In about one year into the coronavirus pandemic, the United States death toll has surpassed the grim milestone of 500,000. Currently, the U.S. has reported more deaths than any other nation, and on a per capita basis only follows behind that United Kingdom, Czech Republic, Italy and Portugal.
The staggering death toll has but the coronavirus as one of the leading causes of death in the nation, according to data from the U.S. Centers for Disease Control and Prevention, with the virus killing at least 100,000 people in the past five weeks and reducing the country's life expectancy by one year.
Fortunately, the U.S. coronavirus death rate has begun to fall from its winter peak, when the pandemic's deadliest day on Jan. 12 took about 4,400 lives. Now, about 2,000 Americans die from their infections on average each day, according to data from Johns Hopkins University. This rate has improved from the nation's high of over 3,000 per day in mid-January.
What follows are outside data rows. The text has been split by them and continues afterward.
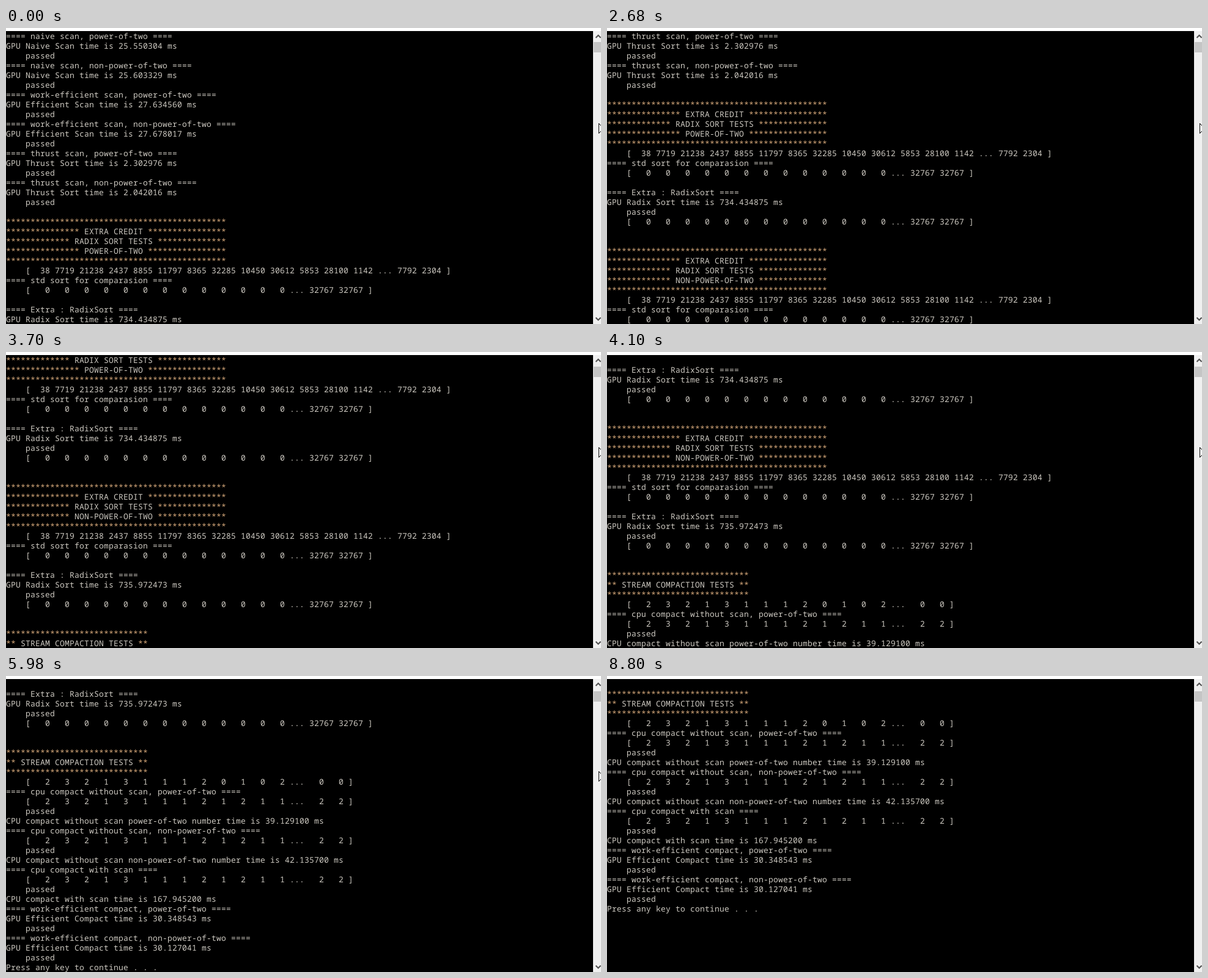
These frames come from a looping animation (973x485 px, 9.98 s). An HTML page:

```html
<!DOCTYPE html>
<html lang="en">
<head>
<meta charset="utf-8">
<title>Console scroll</title>
<style>
html, body { margin: 0; width: 100%; height: 100%; overflow: hidden; background: #000; }
svg { display: block; }
text {
  font: 13px "Noto Sans Mono", "DejaVu Sans Mono", monospace;
  letter-spacing: .2px;
  white-space: pre;
  text-rendering: geometricPrecision;
  fill: #ccc8c0;
}
.star { fill: #d9ab7c; }
.chevron { fill: none; stroke: #505050; stroke-width: 2; }
#lines, #thumb, #pointer { animation: 9980ms step-end infinite; }
#lines { animation-name: scroll; }
#thumb { animation-name: thumb; }
#pointer { animation-name: pointer; }

/* Each wheel tick moves three 16px rows. */
@keyframes scroll {
  0% { transform: translateY(0); }
  4.609% { transform: translateY(-48px); }
  5.911% { transform: translateY(-96px); }
  7.414% { transform: translateY(-144px); }
  26.853% { transform: translateY(-192px); }
  28.356% { transform: translateY(-240px); }
  32.464% { transform: translateY(-288px); }
  37.074% { transform: translateY(-336px); }
  38.276% { transform: translateY(-384px); }
  41.082% { transform: translateY(-432px); }
  48.296% { transform: translateY(-480px); }
  49.699% { transform: translateY(-576px); }
  57.114% { transform: translateY(-624px); }
  59.919% { transform: translateY(-672px); }
  64.328% { transform: translateY(-720px); }
  67.334%, 100% { transform: translateY(-768px); }
}
@keyframes thumb {
  0% { transform: translateY(0); }
  37.074% { transform: translateY(1px); }
  59.919%, 100% { transform: translateY(2px); }
}
@keyframes pointer {
  0% { transform: translateY(0); visibility: visible; }
  86.673% { transform: translateY(1px); visibility: visible; }
  88.176%, 100% { transform: translateY(1px); visibility: hidden; }
}
</style>
</head>
<body>
<svg width="973" height="485" viewBox="0 0 973 485">
  <rect width="973" height="485"/>
  <g id="lines"></g>
  <rect width="973" height="5" fill="#fff"/>
  <rect x="960" y="5" width="13" height="480" fill="#f0f0f0"/>
  <rect id="thumb" x="961" y="23" width="12" height="17" fill="#c5c5c5"/>
  <path class="chevron" d="M964.5 16L968.5 12L972.5 16M964.5 474.5L968.5 478.5L972.5 474.5"/>
  <g id="pointer" shape-rendering="crispEdges">
    <path d="M969 156h1v1h1v1h1v1h1v11h-1v1h-1v1h-1v1h-1z"/>
    <path d="M970 158h1v1h1v1h1v9h-1v1h-1v1h-1z" fill="#fff"/>
  </g>
</svg>
<script>
const stars = n => '*'.repeat(n);
const title = s => `==== ${s} ====`;
const passed = '    passed';
const list = (head, tail) => {
  const pad = s => s.split(' ').map(v => v.padStart(3)).join(' ');
  return `    [ ${pad(head)} ... ${pad(tail)} ]`;
};

const zeros = list(Array(13).fill(0).join(' '), '32767 32767');
const unsorted = list('38 7719 21238 2437 8855 11797 8365 32285 10450 30612 5853 28100 1142', '7792 2304');
const compacted = list('2 3 2 1 3 1 1 1 2 1 2 1 1', '2 2');

const timed = (name, label, ms) => [title(name), `GPU ${label} time is ${ms} ms`, passed];
const banner = s => {
  const left = Math.floor((43 - s.length) / 2);
  return `${stars(left)} ${s} ${stars(43 - s.length - left)}`;
};
const radix = (size, ms) => [
  stars(45), banner('EXTRA CREDIT'), banner('RADIX SORT TESTS'), banner(size), stars(45),
  unsorted, title('std sort for comparasion'), zeros, '',
  ...timed('Extra : RadixSort', 'Radix Sort', ms), zeros, '', ''
];
const compact = (name, label, ms) =>
  [title(`cpu compact ${name}`), compacted, passed, `CPU compact ${label} time is ${ms} ms`];

const rows = [
  ...timed('naive scan, power-of-two', 'Naive Scan', '25.550304'),
  ...timed('naive scan, non-power-of-two', 'Naive Scan', '25.603329'),
  ...timed('work-efficient scan, power-of-two', 'Efficient Scan', '27.634560'),
  ...timed('work-efficient scan, non-power-of-two', 'Efficient Scan', '27.678017'),
  ...timed('thrust scan, power-of-two', 'Thrust Sort', '2.302976'),
  ...timed('thrust scan, non-power-of-two', 'Thrust Sort', '2.042016'),
  '',
  ...radix('POWER-OF-TWO', '734.434875'),
  ...radix('NON-POWER-OF-TWO', '735.972473'),
  stars(29), '** STREAM COMPACTION TESTS **', stars(29),
  list('2 3 2 1 3 1 1 1 2 0 1 0 2', '0 0'),
  ...compact('without scan, power-of-two', 'without scan power-of-two number', '39.129100'),
  ...compact('without scan, non-power-of-two', 'without scan non-power-of-two number', '42.135700'),
  ...compact('with scan', 'with scan', '167.945200'),
  ...timed('work-efficient compact, power-of-two', 'Efficient Compact', '30.348543'),
  ...timed('work-efficient compact, non-power-of-two', 'Efficient Compact', '30.127041'),
  'Press any key to continue . . .'
];

document.getElementById('lines').innerHTML = rows.map((row, i) =>
  `<text x="0" y="${18 + 16 * i}" xml:space="preserve">${
    row.replace(/\*+/g, '<tspan class="star">$&</tspan>')}</text>`).join('');
</script>
</body>
</html>
```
Since President Joe Biden took office in late January, his administration has been working to increase the amount of vaccines shipped weekly to states as the nation continues its massive nationwide roll out. On Tuesday, the Biden administration announced that it will now supply states with 14.5 million doses of either the Pfizer
"Today on his weekly governors call with America's governors, our COVID coordinator Jeff Zients announced the fifth consecutive week of supply increases," White House Press Secretary Jen Psaki stated during a press conference on Tuesday. "States will now receive 14.5 million doses this week, up from 8.6 million doses per week when the president took office."
Moveover, the supply of coronavirus vaccines in the U.S. is also expected to substantially increase next month as manufacturers increase the pace of their production, company executives from the major vaccine developers Pfizer-BioNTech, Moderna, and Johnson & Johnson
Pfizer's Chief Business Officer John Young told the House Committee on Energy and Commerce Oversight and Investigation Subcommittee in written testimony that the drugmaker expects to deliver over 13 million doses per week of its vaccine to the U.S. by mid-March. That is more than double the roughly 4 to 5 million weekly doses the company delivered at the beginning of February.
"We are on track to make 120 million doses availed for shipment by the end of March and an additional 80 million doses by the end of May," Young stated. "We anticipate all 300 million contracted doses will be made available for shipment by the end of July, enabling the vaccination of up to 150 million Americans."
Moderna's President Dr. Stephen Hoge told Congress that the company expects to deliver 40 million doses per month by April, which will be about double the drugmaker's current production rate.
"As we work to meet these goals, we are continually learnings and working closed with our partners and the federal government to identify ways to address bottleneck and accelerate out production," Hoge stated in his written testimony, highlighting on how the company has recently proposed to the FDA to allow 15 doses to be drawn from each vial to address constraints in its production lines.
Finally, Johnson & Johnson's Vice President of Medical Affairs Dr. Richard Nettles told Congress that the company is able to ship more than 20 million doses to the U.S. by the end of March, pending the one-shot coronavirus vaccine candidate's emergency use authorization approval by the U.S. Food and Drug Administration, which could happen by the end of the week.